| PROBLEM DETAILS |
Please copy out the full listing that follows exactly; no picture belongs in the copy.
(Beginning of DATA SECTION)
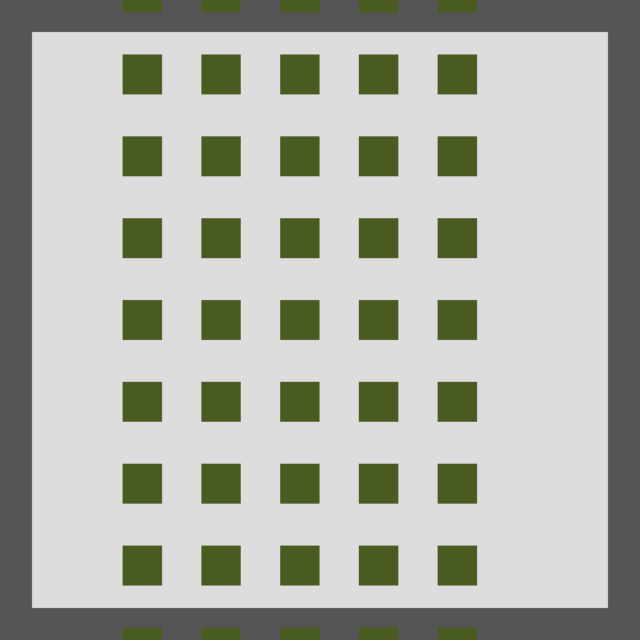
This pattern is drawn by a three.js fragment shader. Its source:

```glsl
// Draws a grid of olive squares over a pale panel with a grey border.
varying vec2 vUv;

const vec3 BORDER_GREY = vec3(0.333);
const vec3 PANEL_GREY = vec3(0.867);
const vec3 OLIVE = vec3(0.29, 0.357, 0.133);

const float PANEL_HALF = 0.45;                     // half side of the panel
const vec2 GRID_CENTER = vec2(0.4685, 0.5);        // middle of the central square
const vec2 GRID_PITCH = vec2(0.12305, 0.1279);     // spacing of the squares
const vec2 SQUARE_HALF = vec2(0.0308, 0.0312);     // half size of each square
const vec2 GRID_REACH = vec2(2.0, 4.0);            // squares on each side of the middle
const float EDGE = 0.00195;                        // width of the smoothed edge

// Coverage of an axis-aligned box centred on the origin.
float boxMask(vec2 p, vec2 halfSize) {
  vec2 inside = clamp((halfSize - abs(p)) / EDGE + 0.5, 0.0, 1.0);
  return inside.x * inside.y;
}

// Coverage of a box repeated over a limited grid.
float gridMask(vec2 p) {
  vec2 cell = clamp(floor(p / GRID_PITCH + 0.5), -GRID_REACH, GRID_REACH);
  return boxMask(p - cell * GRID_PITCH, SQUARE_HALF);
}

void main() {
  // Panel inside the border
  vec3 color = mix(BORDER_GREY, PANEL_GREY, boxMask(vUv - 0.5, vec2(PANEL_HALF)));

  // Squares, also crossing the border at top and bottom
  color = mix(color, OLIVE, gridMask(vUv - GRID_CENTER));

  gl_FragColor = vec4(color, 1.0);
}
```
(End of DATA SECTION)
| SOLUTION TO THIS PROBLEM |
This pattern is drawn by a three.js fragment shader. Its source:

```glsl
// Draws a grid of olive squares over a pale panel with a grey border.
varying vec2 vUv;

const vec3 BORDER_GREY = vec3(0.333);
const vec3 PANEL_GREY = vec3(0.867);
const vec3 OLIVE = vec3(0.29, 0.357, 0.133);

const float PANEL_HALF = 0.45;                     // half side of the panel
const vec2 GRID_CENTER = vec2(0.4685, 0.5);        // middle of the central square
const vec2 GRID_PITCH = vec2(0.12305, 0.1279);     // spacing of the squares
const vec2 SQUARE_HALF = vec2(0.0308, 0.0312);     // half size of each square
const vec2 GRID_REACH = vec2(2.0, 4.0);            // squares on each side of the middle
const float EDGE = 0.00195;                        // width of the smoothed edge

// Coverage of an axis-aligned box centred on the origin.
float boxMask(vec2 p, vec2 halfSize) {
  vec2 inside = clamp((halfSize - abs(p)) / EDGE + 0.5, 0.0, 1.0);
  return inside.x * inside.y;
}

// Coverage of a box repeated over a limited grid.
float gridMask(vec2 p) {
  vec2 cell = clamp(floor(p / GRID_PITCH + 0.5), -GRID_REACH, GRID_REACH);
  return boxMask(p - cell * GRID_PITCH, SQUARE_HALF);
}

void main() {
  // Panel inside the border
  vec3 color = mix(BORDER_GREY, PANEL_GREY, boxMask(vUv - 0.5, vec2(PANEL_HALF)));

  // Squares, also crossing the border at top and bottom
  color = mix(color, OLIVE, gridMask(vUv - GRID_CENTER));

  gl_FragColor = vec4(color, 1.0);
}
```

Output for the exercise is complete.